By sectioning the tooth into smaller parts it improves the dentist’s ability to remove the entire tooth through a smaller opening, minimizing the amount of bone that needs to be removed to take out the tooth and thereby helping to reduce recovery time.

When teeth are lost significant bone loss over time can occur in the sites due to a lack of bone over top of vital structures such as nerves running through the lower jaw.

The ability to place a dental implant in these areas becomes a real challenge when there is tooth loss. In the upper jaw bone loss can occur under the sinus, this loss of bone prohibits the placement of an implant; without the aid of a bone graft sometimes the tooth is infected before it is removed and that infection can also result in a loss of bone.

The need to extract a tooth can be due to several reasons. In this example plaque and tartar the primary causes of gum disease have been left unchecked If oral hygiene is neglected can lead to the loss of attachment, pain and mobility, and the eventual need for extraction of the tooth.

Despite the need to extract a tooth, dentistry offers many tooth replacement options to bring the bike back into proper balance and function.

When considering where to place dental implants, cases where there has been excessive bone loss or a lot of time has passed since the loss of teeth may lead to narrow and then of the remaining ridge of bone to properly secure any implants.

In these situations bone must be added as a separate procedure prior to placing the implants. The bone is added, stabilized with the membrane and time is given for the bone graft to integrate. After integration of the new bone implants may be placed.

When a tooth is removed the hole that is left is called the extraction socket.

A bone graft may be placed into the extraction socket to preserve the bone in the area for a future dental implant. The bone graft may be covered by a membrane and the tissue sutured over it.
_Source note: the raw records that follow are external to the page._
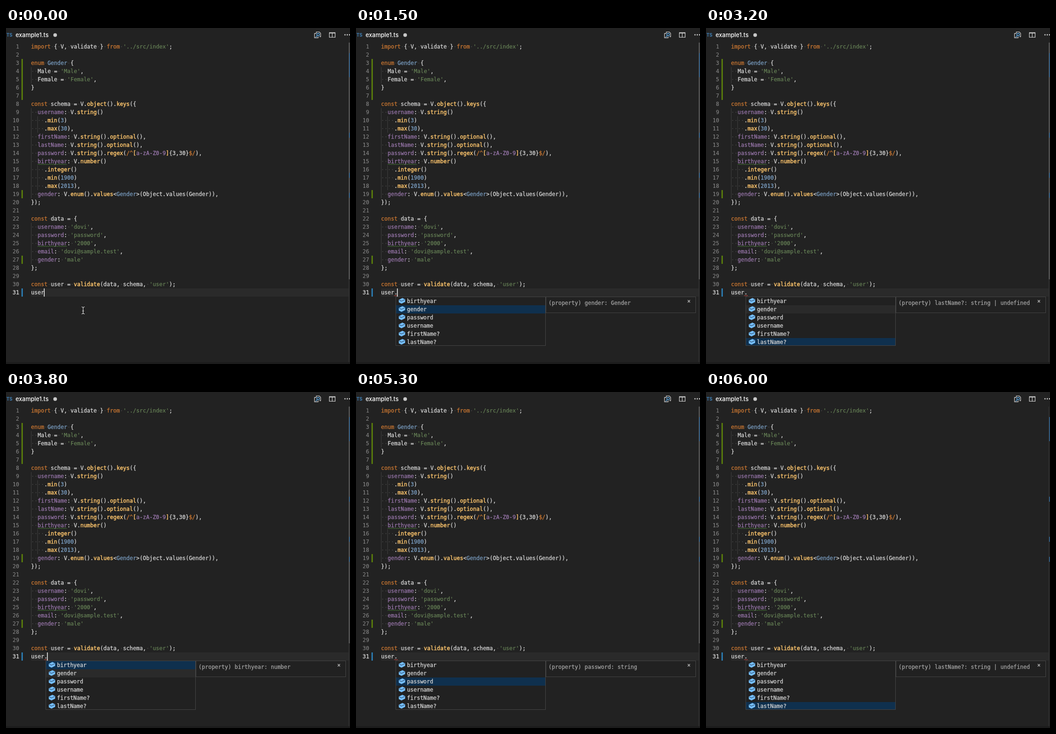
An HTML page for the animation above (6200 ms loop, 756 by 738 pixels).

```html
<!DOCTYPE html>
<html lang="en">
<head>
<meta charset="utf-8">
<title>Editor completion</title>
<style>
html, body { margin: 0; width: 100%; height: 100%; overflow: hidden; background: #222; }
#stage { position: absolute; left: 0; top: 0; width: 756px; height: 738px; overflow: hidden; background: #222;
  font: 12px/18px "DejaVu Sans Mono", "Liberation Mono", monospace; color: #d6d6d6; -webkit-text-stroke: .3px; }
#stage > * { position: absolute; box-sizing: border-box; }
pre { margin: 0; font: inherit; top: 32px; }
#nums { left: 0; width: 29px; text-align: right; color: #858585; -webkit-text-stroke: .1px; }
#nums b { font-weight: 400; color: #d0d0d0; -webkit-text-stroke: .4px; }
#code { left: 55px; }
#line { left: 55px; top: 572px; width: 698px; height: 18px; background: #2a2a2a; }
#code .k { color: #cc7832; }
#code .f { color: #ffc66d; -webkit-text-stroke: .45px; }
#code .s { color: #6a8759; -webkit-text-stroke: .15px; }
#code .p { color: #9876aa; }
#code .n { color: #7a9ec2; }
#code .w { color: #4a4a4a; -webkit-text-stroke: 0; }
svg { left: 0; top: 0; }
#title { left: 21px; top: 6px; font: 500 13px/18px Inter, sans-serif; color: #fff; -webkit-text-stroke: 0; }
#type { left: 1px; top: 6px; font: 700 10px/18px Inter, sans-serif; color: #3f7fb5; -webkit-text-stroke: 0; }
#caret { top: 572px; width: 2px; height: 18px; background: #c8c8c8; }
#list { left: 87px; top: 590px; width: 330px; height: 108px; border: 1px solid #454545; background: #212121; overflow: hidden; }
#list div { height: 18px; padding-left: 24px; position: relative; }
#list svg { position: absolute; left: 5px; top: 1px; }
#info { left: 417px; top: 590px; width: 330px; height: 36px; border: 1px solid #454545; background: #212121;
  padding: 4px 5px; color: #a3a3a3; white-space: pre; }
#close { left: 728px; top: 591px; color: #c0c0c0; }
#slider { left: 753px; top: 32px; width: 3px; height: 520px; background: rgba(121, 121, 121, .45); }
</style>
</head>
<body>
<div id="stage">
  <div id="line"></div>
  <div id="type">TS</div>
  <div id="title">example1.ts</div>
  <pre id="nums"></pre>
  <pre id="code"></pre>
  <svg width="756" height="738" fill="none">
    <circle cx="108" cy="15.5" r="4" fill="#c8c8c8"/>
    <g stroke="#c8c8c8" stroke-width="1.3">
      <path d="M682 12V8.7h6.500l3 3V19H689M682 12h-4v9.500h8V19"/>
      <path d="M710.600 11v9.400h12.800V11M717 11v9.400"/>
      <path d="M710 10.700h14" stroke-width="2.400"/>
    </g>
    <g stroke="#5fa8e0" stroke-width="1.500"><circle cx="686" cy="14.500" r="2.800"/><path d="M684 16.700l-3.500 3.500"/></g>
    <g fill="#d0d0d0"><circle cx="745" cy="15" r="1.400"/><circle cx="750" cy="15" r="1.400"/><circle cx="755" cy="15" r="1.400"/></g>
    <path fill="#587c0c" d="M34 68h3v90h-3zM34 356h3v18h-3zM34 500h3v18h-3z"/>
    <path fill="#2b7bb0" d="M34 572h3v18h-3z"/>
    <path stroke="#404040" d="M55.500 86v36M55.500 176v198M55.500 428v90M69.500 194v36M69.500 302v54"/>
    <path id="warn" stroke="#4f8a3c"/>
    <path id="error" stroke="#d8473f"/>
    <path fill="#383838" d="M753 32h1v702h-1z"/>
    <path fill="#1c1c1c" d="M0 734h756v4H0z"/>
  </svg>
  <div id="slider"></div>
  <svg width="756" height="738" fill="#2d587f"><path d="M754 55h2v53h-2zM754 230h2v11h-2zM754 318h2v11h-2zM754 362h2v11h-2z"/></svg>
  <svg id="mouse" width="756" height="738" fill="none">
    <path id="beam" d="M166 612.500q3.500 0 3.500 2.500q0-2.500 3.500-2.500M169.500 614v12M166 628q3.500 0 3.500-2.500q0 2.500 3.500 2.500M167.500 621.500h4" stroke="#111" stroke-width="3"/>
    <use href="#beam" style="stroke:#fff"/>
    <path d="M166 612.500q3.500 0 3.500 2.500q0-2.500 3.500-2.500M169.500 614v12M166 628q3.500 0 3.500-2.500q0 2.500 3.500 2.500M167.500 621.500h4" stroke="#eee" stroke-width="1.200"/>
  </svg>
  <div id="caret"></div>
  <div id="list"></div>
  <div id="info"></div>
  <div id="close">×</div>
</div>
<script>
const $ = id => document.getElementById(id);
const LOOP = 6200, CHAR = 7.2246;

const source = `import { V, validate } from '../src/index';

enum Gender {
  Male = 'Male',
  Female = 'Female',
}

const schema = V.object().keys({
  username: V.string()
    .min(3)
    .max(30),
  firstName: V.string().optional(),
  lastName: V.string().optional(),
  password: V.string().regex(/^[a-zA-Z0-9]{3,30}$/),
  birthyear: V.number()
    .integer()
    .min(1900)
    .max(2013),
  gender: V.enum().values<Gender>(Object.values(Gender)),
});

const data = {
  username: 'dovi',
  password: 'password',
  birthyear: '2000',
  email: 'dovi@sample.test',
  gender: 'male'
};

const user = validate(data, schema, 'user');
user`;

// Group names double as CSS classes
const rules = [
  "(?<s>'[^']*')",
  "(?<f>(?<=V\\.|\\)\\.|^ +\\.)\\w+|validate(?=\\()|[\\[\\]])",
  "(?<k>\\b(?:import|from|enum|const)\\b|/\\^|\\$/)",
  "(?<p>(?<=^ +)\\w+(?=:)|a-z\\S+9)",
  "(?<n>(?<=enum |&lt;)Gender|(?<=\\()\\d+)",
  "(?<w> +)"
];
const paint = text => text.replace(/</g, '&lt;').replace(/>/g, '&gt;')
  .replace(new RegExp(rules.join('|'), 'gm'), (m, ...rest) => {
    const groups = rest.at(-1);
    const kind = Object.keys(groups).find(k => groups[k]);
    return `<span class="${kind}">${m.replace(/ /g, '·')}</span>`;
  });
$('code').innerHTML = paint(source) + '<span id="dot">.</span>';
$('nums').innerHTML = Array.from({ length: 31 }, (_, i) => i < 30 ? i + 1 : '<b>31</b>').join('\n');

const wave = (x, y, n) => `M${x} ${y}` + 'l2 -2l2 2'.repeat(n);
$('warn').setAttribute('d', wave(69.5, 300.5, 16) + wave(69.5, 480.5, 16));
$('error').setAttribute('d', wave(84, 589, 2));

const fields = [
  ['birthyear', 'number'], ['gender', 'Gender'], ['password', 'string'],
  ['username', 'string'], ['firstName?', 'string | undefined'], ['lastName?', 'string | undefined']
];
const icon = '<svg width="16" height="16"><path fill="#75beff" d="M9 1L1 5v5.500l6 3 8-4V4z"/>' +
  '<path fill="none" stroke="#1d3040" d="M2 5.600L7 8l7-3.400"/></svg>';
$('list').innerHTML = fields.map(([name]) => `<div>${icon}${name}</div>`).join('');
const rows = [...$('list').children];

// [selection time, field, delay of the details]
const moves = [
  [600, 0, 0], [1300, 1, 100], [1900, 2, 100], [2300, 3, 100], [2800, 4, 100], [3200, 5, 0],
  [3800, 0, 0], [4500, 1, 100], [5000, 2, 100], [5400, 3, 100], [5700, 4, 100], [5900, 5, 100]
];
const pick = (t, lagged) => moves.reduce((at, [start, i, lag]) => t >= start + lagged * lag ? i : at, 0);
const show = (id, on) => $(id).style.visibility = on ? 'visible' : 'hidden';

function draw(t) {
  const typed = t >= 500, open = t >= 600;
  show('mouse', !typed);
  show('dot', typed);
  show('error', t >= 900);
  show('caret', typed ? Math.floor(t / 500) % 2 : t < 200);
  $('caret').style.left = (typed ? 90 : 83) + 'px';
  for (const id of ['list', 'info', 'close']) show(id, open);

  const chosen = pick(t, 0);
  rows.forEach((row, i) => row.style.background =
    i === chosen ? '#0f304e' : i === 1 && t < 4900 ? '#2a2a2a' : 'none');
  $('info').textContent = '(property) ' + fields[pick(t, 1)].join(': ');
  $('slider').style.opacity = Math.min(1, Math.max(0, (5800 - t) / 500));
}

const tick = () => {
  draw(performance.now() % LOOP);
  requestAnimationFrame(tick);
};
tick();
</script>
</body>
</html>
```
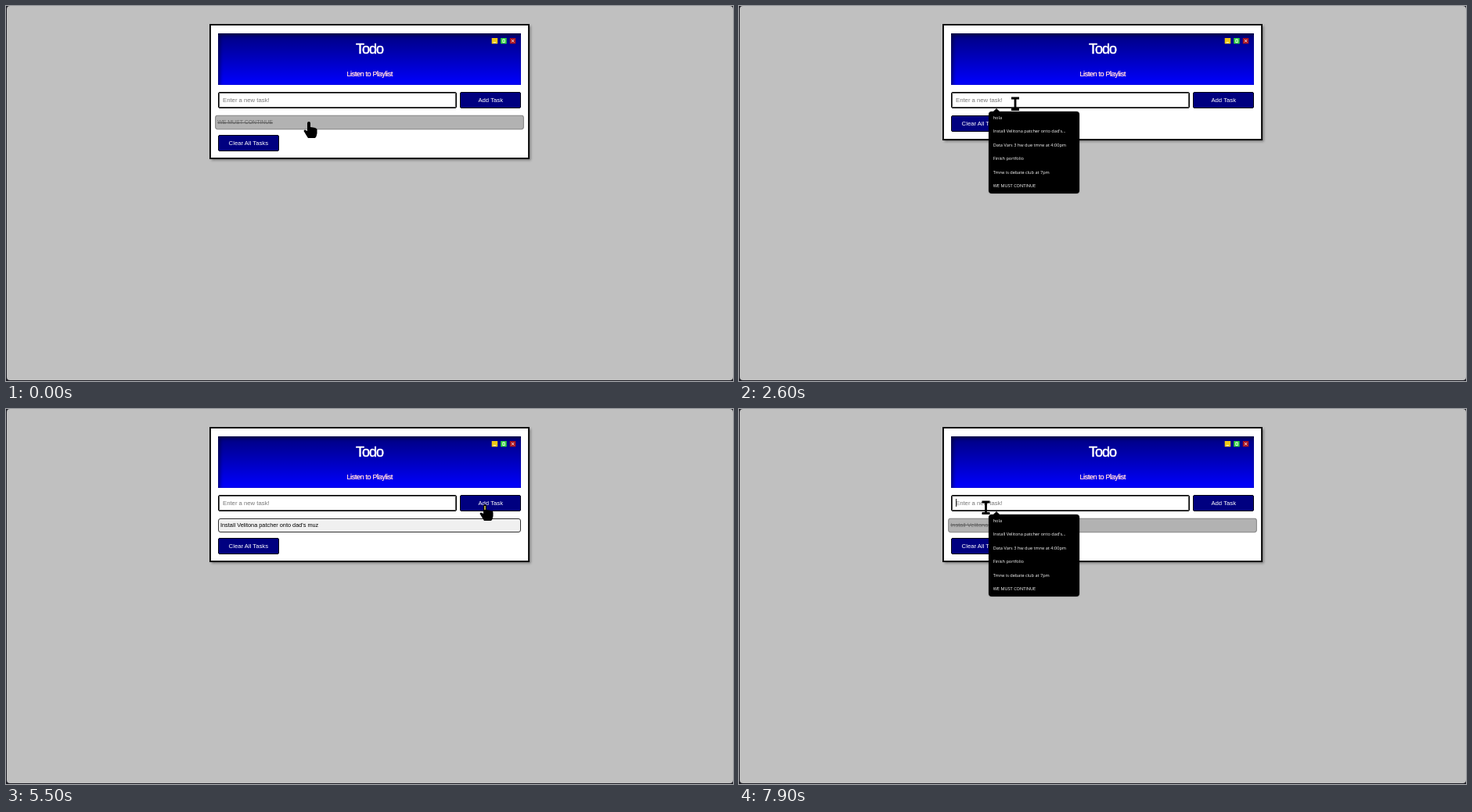
These frames come from a looping animation (929 by 480 pixels, 8 s). An HTML page:

```html
<!DOCTYPE html>
<html lang="en">
<head>
<meta charset="utf-8">
<title>Todo</title>
<style>
html, body { margin: 0; width: 100%; height: 100%; overflow: hidden; background: #1c1c24; }
body, div, svg { box-sizing: border-box; }
div, svg { position: absolute; white-space: nowrap; }
svg { left: 0; top: 0; }
#stage { left: 0; top: 0; width: 929px; height: 480px; font: 7.73px "Liberation Sans", Arial, sans-serif; overflow: hidden; }
#desk { left: 1px; top: 0; width: 927.5px; height: 479px; border-radius: 4px; background: #c0c0c0; }
#card { left: 260px; top: 23px; width: 409px; background: #fff; border: 1px solid #000; box-shadow: inset 0 0 0 1px #222, 1.5px 1.5px 3px #0006; }
#head { left: 271px; top: 34.5px; width: 387px; height: 66px; background: linear-gradient(#000080, #00f); box-shadow: inset 2px 2px 5px #0009; color: #fff; text-align: center; }
#title { left: 0; top: 8.5px; width: 100%; font-size: 18px; line-height: 24px; letter-spacing: -1px; -webkit-text-stroke: .5px #fff; }
#link { left: 0; top: 46px; width: 100%; font-size: 9px; line-height: 12px; letter-spacing: -.36px; color: #ffd3e0; text-shadow: .4px 0 #ffd3e0; }
.box { display: flex; align-items: center; height: 20.7px; border-radius: 2px; }
.button { width: 77.7px; justify-content: center; border: 1px solid #000010; background: #000080; color: #fff; }
#input { left: 271px; top: 110px; width: 305px; padding-left: 5px; border: 1px solid #000; box-shadow: inset 0 0 0 1px #555; }
#item { left: 271px; top: 140px; width: 387px; height: 17.5px; padding-left: 2px; border: 1px solid #333; border-radius: 3px; color: #000; }
#menu { left: 319px; top: 135px; width: 116px; height: 105px; border-radius: 4px; background: #000; color: #fff; font: 5.6px/17.4px "Open Sans", sans-serif; box-shadow: 0 0 2px #0006; }
#menu div { left: 0; width: 100%; padding-left: 5.7px; height: 17.4px; }
#menu svg { left: 5px; top: -4px; }
#caret { left: 277px; top: 115px; width: 1px; height: 10px; background: #222; }
</style>
</head>
<body>
<div id="stage">
  <div id="desk"></div>
  <div id="card"></div>
  <div id="head"><div id="title">Todo</div><div id="link">Listen to Playlist</div></div>
  <svg width="929" height="480" fill="none" stroke="#fff" stroke-width=".9">
    <g stroke="none">
      <rect x="620.7" y="41" width="7.5" height="7.3" fill="#f0c814"/>
      <rect x="632.2" y="41" width="7.5" height="7.3" fill="#32d23c"/>
      <rect x="643.8" y="41" width="7.5" height="7.3" fill="#a81420"/>
    </g>
    <path d="M622.7 46.7h3.3M634.8 42.8h2.4v3.8h-2.4zM646 43l3.2 3.4m0-3.4l-3.2 3.4"/>
  </svg>
  <div id="input" class="box"></div>
  <div id="caret"></div>
  <svg id="handles" width="929" height="480" fill="#b04cd0">
    <path d="M407 112.5Q410 110 413 112.5Q413 115 410 116.5Q407 115 407 112.5ZM410 122.5Q413 124 413 127Q410 129 407 127Q407 124 410 122.5Z"/>
  </svg>
  <div class="box button" style="left:580.4px;top:110px">Add Task</div>
  <div id="item" class="box"></div>
  <div id="clear" class="box button" style="left:271px">Clear All Tasks</div>
  <div id="menu"><svg width="10" height="5"><path d="M0 5L5 0L10 5Z"/></svg></div>
  <svg width="929" height="480">
    <g id="cursor">
      <g id="arrow"><path d="M0 0L12 11L7 12L10 17L7 18.5L4 13.5L0 17Z"/><path class="glow" d="M1.5 3L7.5 9L1.5 11Z" fill="#f2e66a"/></g>
      <g id="hand"><path d="M-2 1Q-2-1 0-1Q2-1 2 1V6Q10 6.5 10.5 9V14Q10 18 8 20H-1Q-3 17-6.5 11Q-6 8-2 11Z"/><path class="glow" d="M-.7 1h1.4v5h-1.4z" fill="#f2e66a"/></g>
      <path id="beam" d="M-5-7H5M0-7V7.5M-5 7.5H5" stroke="#000" stroke-width="2.8"/>
    </g>
  </svg>
</div>
<script>
const $ = id => document.getElementById(id);
const LOOP = 8000, STEP = 100;
const CLEARED = 1400, FILLED = 2800, ADDED = 5100, DONE = 6800;
const TASK = "Install Velitona patcher onto dad's muz";
const OLD_TASK = "WE MUST CONTINUE";

// Pointer stops: time, x, y
const path = [
  [0, 387, 149], [500, 387, 149], [900, 335, 170], [1100, 314, 176], [1400, 314, 176],
  [1900, 353, 125], [2600, 353, 125], [2800, 353, 158], [3000, 353, 144], [3500, 353, 125],
  [4500, 353, 125], [5000, 612, 123], [5700, 612, 123], [6300, 420, 160], [6700, 325, 141],
  [7400, 325, 141], [7700, 315.5, 126], [8000, 315.5, 126]
];

[ "hola", TASK.slice(0, -4) + "...", "Data Vars 3 hw due tmrw at 4:00pm", "Finish portfolio",
  "Tmrw is debate club at 7pm", OLD_TASK ].forEach((text, i) => {
  const row = document.createElement("div");
  row.id = "row" + i;
  row.textContent = text;
  row.style.top = i * 17.4 + "px";
  $("menu").append(row);
});

const ramp = (t, from, to) => Math.min(1, Math.max(0, (t - from) / (to - from)));
const mix = (a, b, p) => a + (b - a) * p;
const between = (t, from, to) => t >= from && t < to;
const show = (el, on) => el.style.display = on ? "" : "none";

function pointerAt(t) {
  const i = path.findIndex(p => p[0] > t);
  const [t0, x0, y0] = path[i - 1], [t1, x1, y1] = path[i];
  const p = ramp(t, t0, t1), ease = p * p * (3 - 2 * p);
  return [mix(x0, x1, ease), mix(y0, y1, ease)];
}

function drawCursor(t, tall) {
  const [x, y] = pointerAt(t);
  const inBar = between(y, 110, 131);
  const onAdd = inBar && between(x, 580, 658);
  const onItem = tall && between(y, 140, 157.5);
  const kind = inBar && between(x, 271, 576) ? "beam" : onAdd || onItem ? "hand" : "arrow";
  const onClear = tall && between(x, 271, 348.5) && between(y, 165, 185.7);
  for (const id of ["arrow", "hand", "beam"]) show($(id), id === kind);
  document.querySelectorAll(".glow").forEach(el => show(el, onAdd || onClear));
  $("cursor").setAttribute("transform", `translate(${x} ${y})`);
}

function drawItem(t, tall) {
  const first = t < CLEARED;
  const hover = first ? 1 : ramp(t, 6650, 6900);
  const fade = first ? 1 : ramp(t, 6840, 7240);
  const grey = mix(240, 128, hover);
  const el = $("item");
  show(el, tall);
  el.textContent = first ? OLD_TASK : TASK;
  Object.assign(el.style, {
    fontSize: first ? "6.8px" : "7.33px",
    transform: `scale(${mix(1, 1.02, hover)})`,
    opacity: mix(1, .6, fade),
    background: `rgb(${grey},${grey},${grey})`,
    textDecoration: first || t >= DONE ? "line-through" : "none"
  });
}

function draw(t) {
  const tall = t < CLEARED || t >= ADDED;
  $("card").style.height = (tall ? 173 : 148.5) + "px";
  drawItem(t, tall);

  const glow = ramp(t, 900, 1100) - ramp(t, 1400, 1600);
  $("clear").style.top = (tall ? 165 : 140.3) + "px";
  $("clear").style.background = `rgb(0,0,${mix(128, 225, glow)})`;

  const filled = between(t, FILLED, ADDED);
  $("input").textContent = filled ? TASK : "Enter a new task!";
  $("input").style.color = filled ? "#222" : "#757575";
  $("input").style.background = filled ? "#e8f0fe" : "#fff";
  show($("handles"), between(t, 3000, 4900));
  show($("caret"), between(t, 2000, 2500) || t >= 7800);

  show($("menu"), between(t, 2100, 3000) || t >= 7800);
  $("row1").style.background = between(t, FILLED, 3000) ? "#333" : "none";
  drawCursor(t, tall);
}

function frame(now) {
  draw(Math.floor(now % LOOP / STEP) * STEP);
  requestAnimationFrame(frame);
}
draw(0);
requestAnimationFrame(frame);
</script>
</body>
</html>
```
After approximately three months the procedure may have limited the amount of bone loss thus providing a stable thickness of bone for placement of an implant.

After a tooth is removed there is often some bone loss in the area. This may result in a change in the way the area looks.

The bone can end up being thinner or there can be a loss of height. The loss of bone may continue over time resulting in lack of stabilization of the lips and facial structures. It can also cause problems for future restorative options, such as dental implants. Inadequate thickness or width of bone makes it difficult to obtain full coverage when placing a dental implant.